Work to complete. Line by line, return the data exactly as shown.

+-------+

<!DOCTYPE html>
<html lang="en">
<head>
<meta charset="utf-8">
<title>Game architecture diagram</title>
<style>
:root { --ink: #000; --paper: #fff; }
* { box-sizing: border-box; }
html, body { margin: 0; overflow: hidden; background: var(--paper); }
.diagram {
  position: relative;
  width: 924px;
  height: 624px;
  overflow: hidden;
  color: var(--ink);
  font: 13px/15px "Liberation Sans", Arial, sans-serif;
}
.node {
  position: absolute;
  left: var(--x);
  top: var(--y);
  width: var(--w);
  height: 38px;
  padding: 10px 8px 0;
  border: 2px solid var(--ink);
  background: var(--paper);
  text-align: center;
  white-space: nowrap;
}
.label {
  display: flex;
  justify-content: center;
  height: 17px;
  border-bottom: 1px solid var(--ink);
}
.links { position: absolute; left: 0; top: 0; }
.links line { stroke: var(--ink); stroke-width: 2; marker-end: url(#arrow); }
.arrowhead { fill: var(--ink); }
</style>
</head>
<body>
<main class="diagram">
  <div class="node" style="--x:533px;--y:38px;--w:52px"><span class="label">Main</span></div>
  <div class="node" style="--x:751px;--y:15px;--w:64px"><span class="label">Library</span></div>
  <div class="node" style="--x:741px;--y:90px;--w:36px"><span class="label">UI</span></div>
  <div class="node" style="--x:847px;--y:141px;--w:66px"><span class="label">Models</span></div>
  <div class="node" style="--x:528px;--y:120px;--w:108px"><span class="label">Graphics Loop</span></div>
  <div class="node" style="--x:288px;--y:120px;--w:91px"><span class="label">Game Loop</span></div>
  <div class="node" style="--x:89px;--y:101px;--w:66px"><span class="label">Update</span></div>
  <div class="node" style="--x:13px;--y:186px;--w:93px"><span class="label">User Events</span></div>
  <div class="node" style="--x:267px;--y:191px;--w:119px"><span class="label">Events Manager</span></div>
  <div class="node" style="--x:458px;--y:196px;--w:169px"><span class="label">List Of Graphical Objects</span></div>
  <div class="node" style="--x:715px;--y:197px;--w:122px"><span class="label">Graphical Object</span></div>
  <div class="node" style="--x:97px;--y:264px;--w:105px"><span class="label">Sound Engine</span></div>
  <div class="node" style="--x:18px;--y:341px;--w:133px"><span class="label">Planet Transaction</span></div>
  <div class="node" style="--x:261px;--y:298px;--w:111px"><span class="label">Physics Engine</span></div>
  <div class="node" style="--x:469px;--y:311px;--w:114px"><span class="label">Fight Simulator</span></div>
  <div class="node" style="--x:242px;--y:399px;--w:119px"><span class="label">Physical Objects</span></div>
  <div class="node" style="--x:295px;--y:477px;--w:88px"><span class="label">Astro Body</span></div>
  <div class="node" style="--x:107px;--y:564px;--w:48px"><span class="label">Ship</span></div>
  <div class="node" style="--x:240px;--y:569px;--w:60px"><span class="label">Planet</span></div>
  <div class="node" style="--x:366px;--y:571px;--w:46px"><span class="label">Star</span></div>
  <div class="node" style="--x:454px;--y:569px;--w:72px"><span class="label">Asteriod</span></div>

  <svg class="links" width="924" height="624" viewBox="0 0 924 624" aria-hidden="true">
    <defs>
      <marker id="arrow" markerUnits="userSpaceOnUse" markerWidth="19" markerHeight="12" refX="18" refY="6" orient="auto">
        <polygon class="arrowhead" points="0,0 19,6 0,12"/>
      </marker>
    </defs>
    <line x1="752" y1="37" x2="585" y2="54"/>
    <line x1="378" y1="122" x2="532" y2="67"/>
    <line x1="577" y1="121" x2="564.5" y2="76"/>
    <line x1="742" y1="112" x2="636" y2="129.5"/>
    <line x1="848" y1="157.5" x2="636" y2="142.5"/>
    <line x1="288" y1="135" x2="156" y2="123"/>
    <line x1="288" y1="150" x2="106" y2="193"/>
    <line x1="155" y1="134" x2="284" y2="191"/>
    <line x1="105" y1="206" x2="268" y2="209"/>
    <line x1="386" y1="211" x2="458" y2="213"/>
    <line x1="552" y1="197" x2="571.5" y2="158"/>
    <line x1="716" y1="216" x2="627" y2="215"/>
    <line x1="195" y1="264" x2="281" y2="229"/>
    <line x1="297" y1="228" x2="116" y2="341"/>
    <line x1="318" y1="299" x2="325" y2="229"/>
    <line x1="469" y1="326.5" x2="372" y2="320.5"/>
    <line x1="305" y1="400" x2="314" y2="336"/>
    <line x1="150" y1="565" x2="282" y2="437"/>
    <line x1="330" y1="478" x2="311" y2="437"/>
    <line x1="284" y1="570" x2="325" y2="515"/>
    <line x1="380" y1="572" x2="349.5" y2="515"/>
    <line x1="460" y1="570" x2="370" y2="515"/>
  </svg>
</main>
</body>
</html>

+-------+

Response to this exercise.
<!DOCTYPE html>
<html lang="en">
<head>
<meta charset="utf-8">
<title>Game architecture diagram</title>
<style>
:root { --ink: #000; --paper: #fff; }
* { box-sizing: border-box; }
html, body { margin: 0; overflow: hidden; background: var(--paper); }
.diagram {
  position: relative;
  width: 924px;
  height: 624px;
  overflow: hidden;
  color: var(--ink);
  font: 13px/15px "Liberation Sans", Arial, sans-serif;
}
.node {
  position: absolute;
  left: var(--x);
  top: var(--y);
  width: var(--w);
  height: 38px;
  padding: 10px 8px 0;
  border: 2px solid var(--ink);
  background: var(--paper);
  text-align: center;
  white-space: nowrap;
}
.label {
  display: flex;
  justify-content: center;
  height: 17px;
  border-bottom: 1px solid var(--ink);
}
.links { position: absolute; left: 0; top: 0; }
.links line { stroke: var(--ink); stroke-width: 2; marker-end: url(#arrow); }
.arrowhead { fill: var(--ink); }
</style>
</head>
<body>
<main class="diagram">
  <div class="node" style="--x:533px;--y:38px;--w:52px"><span class="label">Main</span></div>
  <div class="node" style="--x:751px;--y:15px;--w:64px"><span class="label">Library</span></div>
  <div class="node" style="--x:741px;--y:90px;--w:36px"><span class="label">UI</span></div>
  <div class="node" style="--x:847px;--y:141px;--w:66px"><span class="label">Models</span></div>
  <div class="node" style="--x:528px;--y:120px;--w:108px"><span class="label">Graphics Loop</span></div>
  <div class="node" style="--x:288px;--y:120px;--w:91px"><span class="label">Game Loop</span></div>
  <div class="node" style="--x:89px;--y:101px;--w:66px"><span class="label">Update</span></div>
  <div class="node" style="--x:13px;--y:186px;--w:93px"><span class="label">User Events</span></div>
  <div class="node" style="--x:267px;--y:191px;--w:119px"><span class="label">Events Manager</span></div>
  <div class="node" style="--x:458px;--y:196px;--w:169px"><span class="label">List Of Graphical Objects</span></div>
  <div class="node" style="--x:715px;--y:197px;--w:122px"><span class="label">Graphical Object</span></div>
  <div class="node" style="--x:97px;--y:264px;--w:105px"><span class="label">Sound Engine</span></div>
  <div class="node" style="--x:18px;--y:341px;--w:133px"><span class="label">Planet Transaction</span></div>
  <div class="node" style="--x:261px;--y:298px;--w:111px"><span class="label">Physics Engine</span></div>
  <div class="node" style="--x:469px;--y:311px;--w:114px"><span class="label">Fight Simulator</span></div>
  <div class="node" style="--x:242px;--y:399px;--w:119px"><span class="label">Physical Objects</span></div>
  <div class="node" style="--x:295px;--y:477px;--w:88px"><span class="label">Astro Body</span></div>
  <div class="node" style="--x:107px;--y:564px;--w:48px"><span class="label">Ship</span></div>
  <div class="node" style="--x:240px;--y:569px;--w:60px"><span class="label">Planet</span></div>
  <div class="node" style="--x:366px;--y:571px;--w:46px"><span class="label">Star</span></div>
  <div class="node" style="--x:454px;--y:569px;--w:72px"><span class="label">Asteriod</span></div>

  <svg class="links" width="924" height="624" viewBox="0 0 924 624" aria-hidden="true">
    <defs>
      <marker id="arrow" markerUnits="userSpaceOnUse" markerWidth="19" markerHeight="12" refX="18" refY="6" orient="auto">
        <polygon class="arrowhead" points="0,0 19,6 0,12"/>
      </marker>
    </defs>
    <line x1="752" y1="37" x2="585" y2="54"/>
    <line x1="378" y1="122" x2="532" y2="67"/>
    <line x1="577" y1="121" x2="564.5" y2="76"/>
    <line x1="742" y1="112" x2="636" y2="129.5"/>
    <line x1="848" y1="157.5" x2="636" y2="142.5"/>
    <line x1="288" y1="135" x2="156" y2="123"/>
    <line x1="288" y1="150" x2="106" y2="193"/>
    <line x1="155" y1="134" x2="284" y2="191"/>
    <line x1="105" y1="206" x2="268" y2="209"/>
    <line x1="386" y1="211" x2="458" y2="213"/>
    <line x1="552" y1="197" x2="571.5" y2="158"/>
    <line x1="716" y1="216" x2="627" y2="215"/>
    <line x1="195" y1="264" x2="281" y2="229"/>
    <line x1="297" y1="228" x2="116" y2="341"/>
    <line x1="318" y1="299" x2="325" y2="229"/>
    <line x1="469" y1="326.5" x2="372" y2="320.5"/>
    <line x1="305" y1="400" x2="314" y2="336"/>
    <line x1="150" y1="565" x2="282" y2="437"/>
    <line x1="330" y1="478" x2="311" y2="437"/>
    <line x1="284" y1="570" x2="325" y2="515"/>
    <line x1="380" y1="572" x2="349.5" y2="515"/>
    <line x1="460" y1="570" x2="370" y2="515"/>
  </svg>
</main>
</body>
</html>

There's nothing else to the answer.